Until now, it’s not been possible for third-party manufacturers to design and build peripherals like new motion-tracked controllers for the HTC Vive. This is because Valve’s Lighthouse room-scale tracking system, enabled by the two base stations that ship with the Vive, has operated as a closed system.
This has changed today, as Valve has announced SteamVR Tracking, an initiative to get the Vive’s Lighthouse technology out to third-party developers, for free. Well, it’s not entirely free – the license to use the technology itself costs nothing, but Valve requires all licensees to attend a US$3,000, 3.5-day training course, hosted by Synapse:

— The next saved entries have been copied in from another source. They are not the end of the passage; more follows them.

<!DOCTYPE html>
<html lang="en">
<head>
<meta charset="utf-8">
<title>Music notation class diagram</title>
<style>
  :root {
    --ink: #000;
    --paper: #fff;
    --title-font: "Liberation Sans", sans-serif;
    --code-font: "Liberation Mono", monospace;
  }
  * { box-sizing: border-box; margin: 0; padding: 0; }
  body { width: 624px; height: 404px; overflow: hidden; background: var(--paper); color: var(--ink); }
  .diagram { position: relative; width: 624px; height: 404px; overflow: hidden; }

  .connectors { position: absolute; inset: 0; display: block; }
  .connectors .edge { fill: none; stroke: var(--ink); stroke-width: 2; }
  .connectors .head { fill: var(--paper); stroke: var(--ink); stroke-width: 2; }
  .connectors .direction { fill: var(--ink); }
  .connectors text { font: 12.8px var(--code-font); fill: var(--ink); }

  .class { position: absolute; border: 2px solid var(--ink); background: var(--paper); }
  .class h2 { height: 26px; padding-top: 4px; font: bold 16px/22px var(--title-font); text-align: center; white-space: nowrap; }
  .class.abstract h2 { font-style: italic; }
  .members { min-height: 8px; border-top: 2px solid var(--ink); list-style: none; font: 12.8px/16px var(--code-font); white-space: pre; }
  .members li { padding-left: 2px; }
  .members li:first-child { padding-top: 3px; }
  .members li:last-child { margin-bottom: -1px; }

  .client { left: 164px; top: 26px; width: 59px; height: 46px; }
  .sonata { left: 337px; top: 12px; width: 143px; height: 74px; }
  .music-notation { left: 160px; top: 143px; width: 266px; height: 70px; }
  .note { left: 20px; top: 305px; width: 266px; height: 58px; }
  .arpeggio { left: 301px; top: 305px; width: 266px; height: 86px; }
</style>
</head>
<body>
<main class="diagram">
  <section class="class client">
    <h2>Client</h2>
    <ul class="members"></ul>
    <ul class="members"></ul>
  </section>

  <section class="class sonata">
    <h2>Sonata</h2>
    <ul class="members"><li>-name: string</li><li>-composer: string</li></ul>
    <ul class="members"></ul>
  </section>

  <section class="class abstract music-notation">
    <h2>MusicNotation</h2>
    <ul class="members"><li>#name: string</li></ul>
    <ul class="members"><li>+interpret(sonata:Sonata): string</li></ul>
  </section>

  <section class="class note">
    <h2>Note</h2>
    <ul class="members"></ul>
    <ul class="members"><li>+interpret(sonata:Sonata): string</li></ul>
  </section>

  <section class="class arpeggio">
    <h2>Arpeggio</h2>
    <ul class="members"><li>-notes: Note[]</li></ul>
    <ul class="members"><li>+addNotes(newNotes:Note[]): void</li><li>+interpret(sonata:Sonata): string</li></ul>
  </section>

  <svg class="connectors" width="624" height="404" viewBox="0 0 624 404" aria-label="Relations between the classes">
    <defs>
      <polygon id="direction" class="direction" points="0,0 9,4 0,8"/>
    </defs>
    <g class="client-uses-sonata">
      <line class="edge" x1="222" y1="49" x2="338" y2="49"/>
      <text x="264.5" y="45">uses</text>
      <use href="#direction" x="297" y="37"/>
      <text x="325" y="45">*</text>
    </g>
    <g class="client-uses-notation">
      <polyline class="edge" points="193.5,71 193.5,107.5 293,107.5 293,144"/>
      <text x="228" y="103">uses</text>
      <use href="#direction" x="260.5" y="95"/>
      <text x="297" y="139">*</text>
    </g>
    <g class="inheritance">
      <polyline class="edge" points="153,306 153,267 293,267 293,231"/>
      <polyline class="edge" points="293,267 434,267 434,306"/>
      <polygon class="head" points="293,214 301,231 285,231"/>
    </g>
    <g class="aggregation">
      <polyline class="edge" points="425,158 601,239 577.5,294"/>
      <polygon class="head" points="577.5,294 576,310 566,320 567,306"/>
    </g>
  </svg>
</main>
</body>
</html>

“For now, Valve requires at least one individual representative from each licensee company to attend this in-person training program. (In the future, in-person training may not be a requirement of licensees.) The tuition for this program, paid to Synapse, will be approximately $3000 USD per participant. The first available classes will be held in September 2016. Session A will be September 12-15, session B will be September 21-23.”
These training courses will teach developers best practices for using the SteamVR Tracking system, and is intended for experienced engineers rather than amateur developers.
An official FAQ expands on why Valve isn’t charging for licensing, and not charging royalties, surmising that more SteamVR devices, and more developers with SteamVR Tracking experience, is ultimately going to push Valve to make more of its own improvements on its own end.
However, Valve is not yet allowing anyone to build their own base stations – only devices that use the base stations’ tracking system:
“For now we need to make sure that there is complete compatibility among base stations and tracked devices. Longer term, we do want the hardware community to help us evolve base station design and to help innovate in that area, but given our own limited bandwidth we need to push that collaboration out to some future date.”
This is great news for people who are looking to build controller addons, or entirely new devices, but still want to maintain compatibility with the HTC Vive headset. While we’re not yet at a point where the potential uses of the default HTC Vive motion controller have been played out, this does provide an immediate future-proofing for when developers do feel they’ve reached the limit of that hardware.